The link cable interface protocol isn't generic, so as TechCrunch notes, each game would have to have the protocol adapted to get it to work with the web server in a similar fashion to their Tetris example. But stacksmashing demonstrates that such a thing is possible, so in theory any Game Boy game that utilizes the link cable for local multiplayer could be played online.

There's even a Discord channel for interested retro gamers and custom boards are being planned to better interface the link cable to the Raspberry Pi (rather than having to cut open the cable and connect the wiring to the board yourself). Stacksmashing has also open sourced the code they used, so anyone who wanted to try their hand at playing the original Dr. Mario online can give it a go.

Old tech never really dies

Stacksmashing made news earlier this year when they hacked the Game Boy to mine bitcoin (albeit at a snail's pace) and a clever hardware hacker managed to get a modded SNES console to produce real-time ray-traced graphics.

While most people often look at old tech as useless clutter that's taking up space in drawers, closets, and basements across the world, in reality there's often very little actually wrong with the underlying hardware.

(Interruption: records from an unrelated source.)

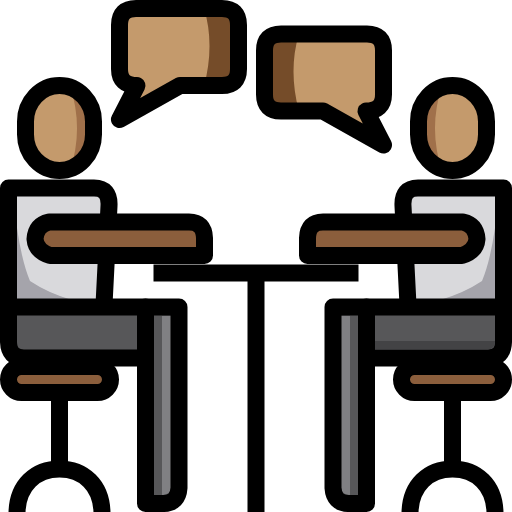
<!DOCTYPE html>
<html lang="en">
<head>
<meta charset="utf-8">
<title>Two people talking at a table</title>
<style>
:root {
  --ink: #000;
  --paper: #fff;
  --skin: #c49a6c;
  --skin-shade: #754c29;
  --head-shade: #a0704a;
  --sleeve: #8b5e3c;
  --shirt: #d9d9dc;
  --shirt-shade: #a5a4ab;
  --trousers: #575759;
  --trousers-light: #808083;
  --trousers-shade: #434345;
}
html, body { margin: 0; background: var(--paper); overflow: hidden; }
svg { display: block; width: 512px; height: 512px; }
.line { fill: none; stroke: var(--ink); stroke-width: 17; stroke-linejoin: round; stroke-linecap: round; }
.flat-end { stroke-linecap: butt; }
.skin { fill: var(--skin); }
.skin-shade { fill: var(--skin-shade); }
.head-shade { fill: var(--head-shade); }
.sleeve { fill: var(--sleeve); }
.shirt { fill: var(--shirt); }
.shirt-shade { fill: var(--shirt-shade); }
.trousers { fill: var(--trousers); }
.trousers-light { fill: var(--trousers-light); }
.trousers-shade { fill: var(--trousers-shade); }
</style>
</head>
<body>
<svg viewBox="0 0 512 512" role="img" aria-label="Two people sitting on stools, talking across a table">
  <defs>
    <path id="bubble-shape" d="M136 8.500H222Q238.500 8.500 238.500 25V69Q238.500 85.500 222 85.500H180L119.500 119.500L137 85.500Q119.500 85.500 119.500 69V25Q119.500 8.500 136 8.500Z"/>
    <clipPath id="bubble-clip"><use href="#bubble-shape"/></clipPath>
    <g id="bubble">
      <use href="#bubble-shape" class="skin"/>
      <path class="skin-shade" clip-path="url(#bubble-clip)" d="M204 8Q215 45 204 86H240V8Z"/>
      <use href="#bubble-shape" class="line"/>
    </g>

    <rect id="head-shape" x="25.500" y="85.500" width="68" height="85" rx="34" ry="36"/>
    <clipPath id="head-clip"><use href="#head-shape"/></clipPath>

    <g id="sitter">
      <g id="head">
        <use href="#head-shape" class="skin"/>
        <path class="head-shade" clip-path="url(#head-clip)" d="M70 86Q84 128 70 171H95V86Z"/>
        <use href="#head-shape" class="line"/>
      </g>
      <g id="torso">
        <path class="shirt" d="M8.500 188H94Q110 188 109 204L104 307H8.500Z"/>
        <path class="shirt-shade" d="M17 228Q22 262 30 281Q48 293 72 300H17Z"/>
        <path class="line" d="M8.500 307V188H94Q110 188 109 206L104 305"/>
      </g>
      <g id="arm">
        <path class="sleeve line" style="fill:var(--sleeve)" d="M49 222H189Q204 222 204.500 238V255.500H50Q36 251 35 239Q36 225 49 222Z"/>
      </g>
      <g id="legs">
        <path class="trousers" d="M8.500 307H179V490Q178 503 164 503.500H145.500V358H24Q9 358 8.500 342Z"/>
        <path class="trousers-light" d="M162 316H171V488Q170 495 162 495Z"/>
        <path class="line" d="M145.500 307H179V488Q178 503 164 503.500H145.500Z"/>
        <path class="line" d="M145.500 307H8.500V342Q9 358 24 358H145.500"/>
      </g>
      <g id="stool">
        <rect class="line" style="fill:var(--sleeve)" x="8.500" y="366.500" width="102" height="26" rx="13"/>
        <path class="line flat-end" d="M59.500 393V469M17 514C17 485 36 469 59.500 469S102 485 102 514"/>
      </g>
    </g>
  </defs>

  <rect width="512" height="512" fill="var(--paper)"/>
  <g id="table">
    <path class="line flat-end" d="M153.500 273H358.500M256 273V512"/>
  </g>
  <use href="#sitter"/>
  <g id="sitter-right">
    <use href="#sitter" transform="matrix(-1 0 0 1 512 0)"/>
    <path class="trousers-shade" d="M375 341H495Q495 349 488 349.500H375Z"/>
  </g>
  <use href="#bubble"/>
  <use href="#bubble" transform="matrix(-1 0 0 1 503 25.500)"/>
</svg>
</body>
</html>
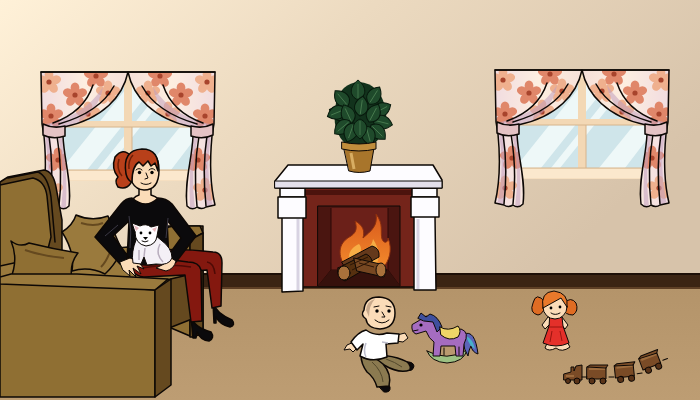
<!DOCTYPE html>
<html lang="en">
<head>
<meta charset="utf-8">
<title>Living room</title>
<style>
:root{--ink:#0d0805;--floor:#b99a70;--board:#3b2413;--sofa:#8f6f33;--sofa-light:#9a7a3d;--sofa-dark:#65491f;--skin:#fbdcb8;--hair:#b8401a;--trousers:#84180f;--brick:#74241a;--leaf:#1f4a2b;--wood:#7a4b26;--pony:#a56cc0;--khaki:#8b7a50}
html,body{margin:0;overflow:hidden}
svg.room{display:block;width:700px;height:400px}
.o{stroke:var(--ink);stroke-width:1.5;stroke-linejoin:round;stroke-linecap:round}
.thin{stroke-width:1}
.line{fill:none}
.sofa{fill:var(--sofa)}.sofa-light{fill:var(--sofa-light)}.sofa-dark{fill:var(--sofa-dark)}
.skin{fill:var(--skin)}.hair{fill:var(--hair)}.trousers{fill:var(--trousers)}
.black{fill:#0b0a0c}.white{fill:#fff}.wood{fill:var(--wood)}.pony{fill:var(--pony)}.khaki{fill:var(--khaki)}
</style>
</head>
<body>
<svg class="room" viewBox="0 0 700 400" role="img" aria-label="A woman with a puppy on a sofa while a baby plays with toys by the fireplace">
<defs>
<linearGradient id="wall" x1="0" y1="0" x2="1" y2=".45"><stop offset="0" stop-color="#fff1d8"/><stop offset=".45" stop-color="#ecdac0"/><stop offset="1" stop-color="#d7c3aa"/></linearGradient>
<linearGradient id="carpet" x1="0" y1="0" x2="0" y2="1"><stop offset="0" stop-color="#b4946a"/><stop offset="1" stop-color="#bd9d73"/></linearGradient>
<linearGradient id="cloth" x1="0" y1="0" x2="1" y2="0"><stop offset="0" stop-color="#f1dce0"/><stop offset=".5" stop-color="#fdeee0"/><stop offset="1" stop-color="#f6e0d8"/></linearGradient>
<linearGradient id="flame" x1="0" y1="0" x2="0" y2="1"><stop offset="0" stop-color="#d9591c"/><stop offset="1" stop-color="#f28a2c"/></linearGradient>
<g id="flower"><g id="petals"><ellipse cy="-7" rx="4.4" ry="5.5"/><ellipse cy="-7" rx="4.4" ry="5.5" transform="rotate(72)"/><ellipse cy="-7" rx="4.4" ry="5.5" transform="rotate(144)"/><ellipse cy="-7" rx="4.4" ry="5.5" transform="rotate(216)"/><ellipse cy="-7" rx="4.4" ry="5.5" transform="rotate(288)"/></g><circle r="2.6" fill="#a8442c"/></g>
<path id="drape-shape" d="M0 0H87C82 24 62 47 23 55L22 64C23 88 31 110 28 134Q23 139 18 135Q13 138 9 135L0 133C6 108 5 85 3 64L1 52Z"/>
<clipPath id="drape-clip"><use href="#drape-shape"/></clipPath>
<g id="drape">
<use href="#drape-shape" fill="url(#cloth)"/>
<g clip-path="url(#drape-clip)">
<g fill="#e0876a"><use href="#flower" x="34" y="23"/><use href="#flower" x="10" y="44"/><use href="#flower" x="17" y="88"/><use href="#flower" x="55" y="4"/></g>
<g fill="#efb08e"><use href="#flower" x="8" y="10"/><use href="#flower" x="67" y="21"/><use href="#flower" x="47" y="42"/><use href="#flower" x="10" y="118"/></g>
<path fill="#c3a0bd" opacity=".55" d="M0 53Q42 46 62 15Q58 43 23 58ZM4 64Q10 98 2 136H9Q14 96 9 64ZM17 64Q25 98 20 137H25Q27 98 21 64Z"/>
</g>
<path class="o line" d="M12 51Q43 40 52 13M18 52Q59 40 73 14M8 64Q13 96 9 134M16 64Q22 100 18 134"/>
<use href="#drape-shape" class="o line"/>
<path class="o" fill="#e5c3c5" d="M2 52Q12 57 24 54V64Q12 68 2 63Z"/>
</g>
<g id="window">
<rect x="12" y="3" width="150" height="106" fill="#f6dfc0"/>
<rect x="18" y="8" width="138" height="90" fill="#cfe5ea"/>
<path fill="#eef8f8" d="M20 98L92 8H118L46 98ZM56 98L128 8H137L65 98ZM104 98L156 34V64L130 98Z"/>
<path fill="#f3d8b5" d="M83 8H91V98H83ZM18 49H156V55H18Z"/>
<path stroke="#d6b48c" fill="none" d="M18 98H156M91 55V98M18 55H156"/>
<path fill="#fbe8cd" d="M10 99H164V108H10Z"/>
<use href="#drape"/><use href="#drape" transform="translate(174 0) scale(-1 1)"/>
<path class="o" d="M0 0H174"/>
</g>
<g id="leaf"><path d="M0 0C-9-4-9-13 0-20C9-13 9-4 0 0Z" fill="var(--leaf)" stroke="#07180c" stroke-width="1"/><path d="M0-2V-16" stroke="#4d8053" stroke-width=".8"/></g>
<g id="wagon"><path class="o thin wood" d="M0 2L3 0H21L19 3V14H0Z"/><path fill="#9c6b3d" d="M2 2H18V5H2Z"/><path class="o thin line" d="M19 3L0 2M22 12H27"/><circle class="o thin" cx="5" cy="16" r="3" fill="#593318"/><circle class="o thin" cx="16" cy="16" r="3" fill="#593318"/></g>
</defs>

<g id="room-shell">
<rect width="700" height="290" fill="url(#wall)"/>
<rect y="288" width="700" height="112" fill="url(#carpet)"/>
<rect y="273" width="700" height="16" fill="var(--board)"/>
<path d="M0 274H700" stroke="#1d0f07" stroke-width="2"/><path d="M0 288H700" stroke="#6a492b" stroke-width="1.5"/>
</g>
<use href="#window" x="41" y="72"/>
<use href="#window" x="495" y="70"/>

<g id="fireplace">
<path class="o" fill="var(--brick)" d="M300 187H416V287H300Z"/>
<path d="M303 190H414V195H303Z" fill="#4c130d"/>
<path class="o thin" fill="#4a1510" d="M318 206H400V286H318Z"/>
<path fill="#6b2019" d="M331 208H388V270H331Z"/>
<path d="M331 208V270L318 286M388 208V270L400 286M331 270H388" stroke="#2b0906" fill="none"/>
<path fill="#36110c" d="M331 270H388L400 286H318Z"/>
<path fill="url(#flame)" stroke="#8c2f0e" d="M345 267C336 252 340 242 351 236C357 232 357 227 355 221C363 225 365 231 363 238C371 231 378 226 376 214C384 224 380 232 382 239C384 244 388 243 388 238C393 250 389 261 383 268Z"/>
<path fill="#f7ad45" d="M351 266C346 256 350 248 359 244C362 247 361 251 360 254C367 250 372 246 373 239C379 248 381 258 375 267Z"/>
<g class="o thin wood">
<path d="M342 262L372 246Q380 248 379 257L349 273Z" fill="#65391b"/>
<path d="M338 268L366 254Q373 257 372 265L345 281Q336 277 338 268Z" fill="#56300f"/>
<path d="M354 258L380 264Q387 270 384 277L357 271Z" fill="#774721"/>
<ellipse cx="344" cy="273" rx="6" ry="7" fill="#a9713b"/><ellipse cx="381" cy="270" rx="5" ry="7" fill="#a9713b"/>
</g>
<path d="M350 265L368 257M352 270L369 262M359 263L374 267" stroke="#2c1506" fill="none"/>
<g class="o" fill="#fdfcff">
<path d="M282 216H303V291L282 292Z"/><path d="M414 216H435L436 290H414Z"/>
<path d="M280 188H305V197H280ZM412 188H437V197H412Z"/>
<path d="M278 197H306V218H278ZM411 197H439V217H411Z"/>
<path d="M288 165H433L442 180V188H275V181Z"/>
</g>
<path d="M275 181H442V188H275Z" fill="#e3dfea" class="o thin"/>
<path d="M298 219V290M418 219V289" stroke="#d8d3e2" stroke-width="3"/>
</g>

<g id="plant">
<path d="M336 103Q341 83 359 82Q380 83 386 110Q388 132 372 146H348Q330 132 336 103Z" fill="#12321c"/>
<use href="#leaf" transform="translate(358 100)"/><use href="#leaf" transform="translate(348 106) rotate(-40)"/><use href="#leaf" transform="translate(369 104) rotate(32)"/>
<use href="#leaf" transform="translate(348 117) rotate(-68)"/><use href="#leaf" transform="translate(373 114) rotate(62)"/><use href="#leaf" transform="translate(360 116) rotate(8)"/>
<use href="#leaf" transform="translate(346 109) rotate(-112)"/><use href="#leaf" transform="translate(373 120) rotate(104)"/><use href="#leaf" transform="translate(352 123) rotate(-25)"/>
<use href="#leaf" transform="translate(369 122) rotate(28)"/><use href="#leaf" transform="translate(350 121) rotate(-130)"/><use href="#leaf" transform="translate(371 125) rotate(135)"/>
<use href="#leaf" transform="translate(354 123) rotate(-160)"/><use href="#leaf" transform="translate(366 126) rotate(165)"/><use href="#leaf" transform="translate(360 119) rotate(180)"/>
<path class="o thin" fill="#a8752b" d="M344 148H374L370 171Q359 174 349 171Z"/>
<path class="o thin" fill="#c08d3c" d="M342 142Q359 146 376 142V149Q359 153 342 149Z"/>
<path d="M351 153L354 169" stroke="#d8ad62" stroke-width="3"/>
</g>

<g id="sofa">
<path class="o sofa-dark" d="M150 228L168 226H203V333L193 337L150 310Z"/>
<path class="o sofa" d="M158 236Q163 227 174 226H200L203 233L190 240V336L164 325V250Z"/>
<path class="o sofa-dark" d="M190 240L203 233V333L193 337H190Z"/>
<path class="o sofa-dark" d="M0 182L8 177L44 170Q53 171 56 187L62 220V262L0 280Z"/>
<path class="o sofa" d="M0 185L33 178Q45 181 47 196L51 237L42 272L0 280Z"/>
<path d="M8 178L38 172Q48 176 51 197L55 242" class="o line"/>
<path class="o sofa-light" d="M0 266L55 254L128 247L192 258V287L160 292L0 286Z"/>
<path class="o sofa-dark" d="M162 281L192 274V319L164 330Z"/>
<path class="o sofa-light" d="M62 232Q73 225 76 215Q92 222 108 216Q113 231 122 250Q115 265 105 274Q89 266 72 271Q75 252 62 232Z"/>
<path class="o sofa" d="M11 241Q20 248 29 243Q53 249 78 253Q69 264 72 280Q36 274 10 280Q19 260 11 241Z"/>
<path class="line" stroke="var(--sofa-dark)" stroke-width="2" d="M25 250Q42 256 64 258M81 223Q94 227 103 223M111 249Q107 261 101 267"/>
<path class="o sofa" d="M0 279L155 290V397H0Z"/>
<path class="o sofa-light" d="M0 277L11 274H77L168 279L155 290L0 284Z"/>
<path class="o sofa-dark" d="M155 290L171 279V385L155 397Z"/>
</g>

<g id="woman">
<path class="o black" d="M191 317Q194 327 211 332Q215 338 209 341Q201 341 197 332L196 338H193Z"/>
<path class="o black" d="M213 303Q216 313 232 320Q236 325 230 327Q220 325 216 317V323H214Z"/>
<path class="o trousers" d="M140 252Q171 247 213 252Q222 252 222 263L221 306L212 308L207 270L155 274Z"/>
<path class="o trousers" d="M127 254Q129 276 144 277L185 275L191 322L202 321L201 270Q199 262 188 262Z"/>
<path d="M142 268Q169 263 191 267M207 262Q214 263 215 274" stroke="#4e0a05" fill="none" stroke-width="1.5"/>
<path class="o skin" d="M139 181H151V195Q160 198 162 204Q148 214 132 204Q132 197 139 195Z"/>
<path class="o black" d="M132 198Q126 198 121 204L95 237L120 264L130 259L113 236L129 221L127 261Q146 269 169 261L167 220L181 238L168 256L176 262L196 236L172 204Q166 198 158 198Q146 210 132 198Z"/>
<path d="M129 216Q132 232 130 248M168 218L166 238M105 236L118 225" stroke="#3c3946" fill="none"/>
<path class="o skin thin" d="M120 262L130 258Q139 261 144 269L137 266L141 274L133 268L136 277L129 270L130 276L123 270Z"/>
<path class="o skin thin" d="M168 256L176 261Q174 269 166 271L156 268L164 264L154 263L165 260Z"/>
<path class="o hair" d="M131 156Q123 147 115 157Q111 169 118 177Q114 181 118 187Q129 191 133 178Z"/>
<path class="o skin" d="M130 164Q128 189 144 190Q159 190 159 170Q159 151 144 151Q132 152 130 164Z"/>
<path class="o hair" d="M126 174Q122 150 142 149Q160 149 158 171L155 163L151 166L148 161L143 166L139 162Q132 166 132 182Q128 181 126 174Z"/>
<path d="M119 159Q116 169 122 176M133 155Q128 160 129 169" stroke="#6d1e07" fill="none" stroke-width="1.5"/>
<path class="o line thin" d="M136 170Q139 167 142 170M149 170Q152 167 155 170M146 173L148 178L145 179M141 183Q146 186 151 183"/>
<circle cx="139.5" cy="172.5" r="1.7"/><circle cx="152" cy="172.5" r="1.7"/>
</g>

<g id="puppy">
<path class="o thin" fill="#f4f0f6" d="M136 240Q131 252 133 263L141 264L144 257L147 265L156 264Q169 266 172 258Q172 248 161 240L155 235Z"/>
<path class="o thin" fill="#fffdff" d="M135 232L132 223L140 226Q146 223 151 227L159 225L157 236Q156 245 146 246Q135 244 135 232Z"/>
<path fill="#e9b9bf" d="M134 225L139 228L136 231ZM157 227L152 229L155 232Z"/>
<path d="M160 244Q155 254 163 262M145 248L144 257M139 250V260" stroke="#b9aebe" fill="none" stroke-width="1.5"/>
<circle cx="141" cy="233" r="1.4"/><circle cx="150" cy="233" r="1.4"/><path d="M143 237H148L145.500 240Z"/><path class="o line thin" d="M142 241Q145 243 148 241"/>
</g>

<g id="baby">
<path class="o thin black" d="M376 383Q388 381 390 387Q391 393 384 392ZM405 362Q413 361 414 366Q413 372 407 370Z"/>
<path class="o khaki" d="M366 357Q386 353 403 360Q412 363 410 370Q399 374 384 365Z"/>
<path class="o khaki" d="M361 355Q372 354 383 364Q392 374 389 386L377 387Q374 377 367 372Q361 364 361 355Z"/>
<path d="M372 362Q382 371 383 382M386 359Q395 362 402 367" stroke="#54492c" fill="none"/>
<path class="o thin skin" d="M354 342L347 345L344 350L350 349L353 352L359 346ZM397 335L405 333L408 338L403 342L396 341Z"/>
<path class="o white" d="M366 330Q358 332 351 342L357 350L363 344L360 356Q372 363 387 357L386 344L398 343L399 334L387 333Q376 337 366 330Z"/>
<path d="M366 343Q363 351 366 357M382 342L388 343" stroke="#bcbccb" fill="none" stroke-width="1.5"/>
<path class="o skin" d="M364 310Q365 297 379 297Q395 298 395 313Q395 328 380 329Q367 328 366 319Q360 315 364 310Z"/>
<path fill="#c8a98b" d="M366 310Q367 301 375 299Q369 305 369 317Z"/>
<path class="o line thin" d="M374 307L379 306M386 306L391 307M382 312L385 317H382M375 320Q382 326 389 320"/>
<circle cx="377" cy="311" r="1.7"/><circle cx="389" cy="311" r="1.7"/>
</g>

<g id="rocking-pony">
<path class="o thin" fill="#9cc183" d="M427 351Q447 362 467 350Q464 362 447 363Q431 362 427 351Z"/>
<path class="o thin" fill="#5b64b8" d="M464 334Q475 329 478 354Q472 352 471 346Q469 349 468 356Q464 350 463 341Z"/>
<path fill="#48b0ca" d="M466 336Q473 339 475 349Q470 347 466 336Z"/>
<path class="o thin pony" d="M412 325Q411 332 416 334L426 331Q429 339 434 342L433 356H440L441 346H455L456 356H463L464 344Q470 332 461 329Q449 333 440 330L435 319L426 316L420 320Z"/>
<path class="o thin" fill="#3e4f9e" d="M418 318L421 313L426 317L430 314Q438 316 442 327L437 332L433 322L424 321Z"/>
<path class="o thin" fill="#efd567" d="M440 327Q448 332 458 326Q462 331 458 337Q449 342 441 335Z"/>
<circle cx="421" cy="325" r="1.6"/><path class="o line thin" d="M413 331L418 330M444 348V355M459 347V355"/>
</g>

<g id="doll">
<path class="o thin hair" style="fill:#df6c23" d="M545 302Q536 291 533 303Q529 313 538 315Q543 314 545 307ZM564 303Q571 296 576 303Q579 311 573 315Q565 315 563 309Z"/>
<path class="o thin skin" d="M548 341L545 348Q549 352 556 348Q562 353 570 347L566 340ZM548 317L542 325L545 329L552 322ZM562 317L568 325L565 329L559 322Z"/>
<path class="o thin" fill="#e4302a" d="M550 317H562L563 326L569 343Q556 349 543 343L549 326Z"/>
<path d="M549 327H563M552 331L550 342M560 331L562 341" stroke="#99140f" fill="none"/>
<circle class="o thin skin" cx="555" cy="307" r="12"/>
<path class="o thin" fill="#e9792b" d="M543 308Q540 292 554 291Q569 293 567 307L561 298Q552 303 543 308Z"/>
<path class="o line thin" d="M551 313Q555 316 560 313"/><circle cx="551" cy="308" r="1.4"/><circle cx="560" cy="307" r="1.4"/>
</g>

<g id="toy-train">
<use href="#wagon" transform="translate(638 357) rotate(-21)"/>
<use href="#wagon" transform="translate(614 364) rotate(-6)"/>
<use href="#wagon" transform="translate(587 365)"/>
<path class="o thin wood" d="M564 374L571 372V367H574V371L576 366L582 365V380H564Z"/>
<path fill="#9c6b3d" d="M566 375H574V377H566Z"/><path class="o thin" d="M582 377H587"/>
<circle class="o thin" cx="568" cy="381" r="2.500" fill="#593318"/><circle class="o thin" cx="577" cy="381" r="3" fill="#593318"/>
</g>
</svg>
</body>
</html>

There's even a whole generation of homebrew programmers who are writing new, exciting, and frightfully original games to run on the Game Boy console more than three decades after it first took the world by storm. 

Sure, it may be underpowered (nobody's saying you can play Resident Evil Village on an SNES in all its ray-traced glory, after all), but processors, memory, and electronic circuits are incredibly versatile things and there's nothing stopping them from being repurposed to do all sorts of things the original creators of that technology never imagined.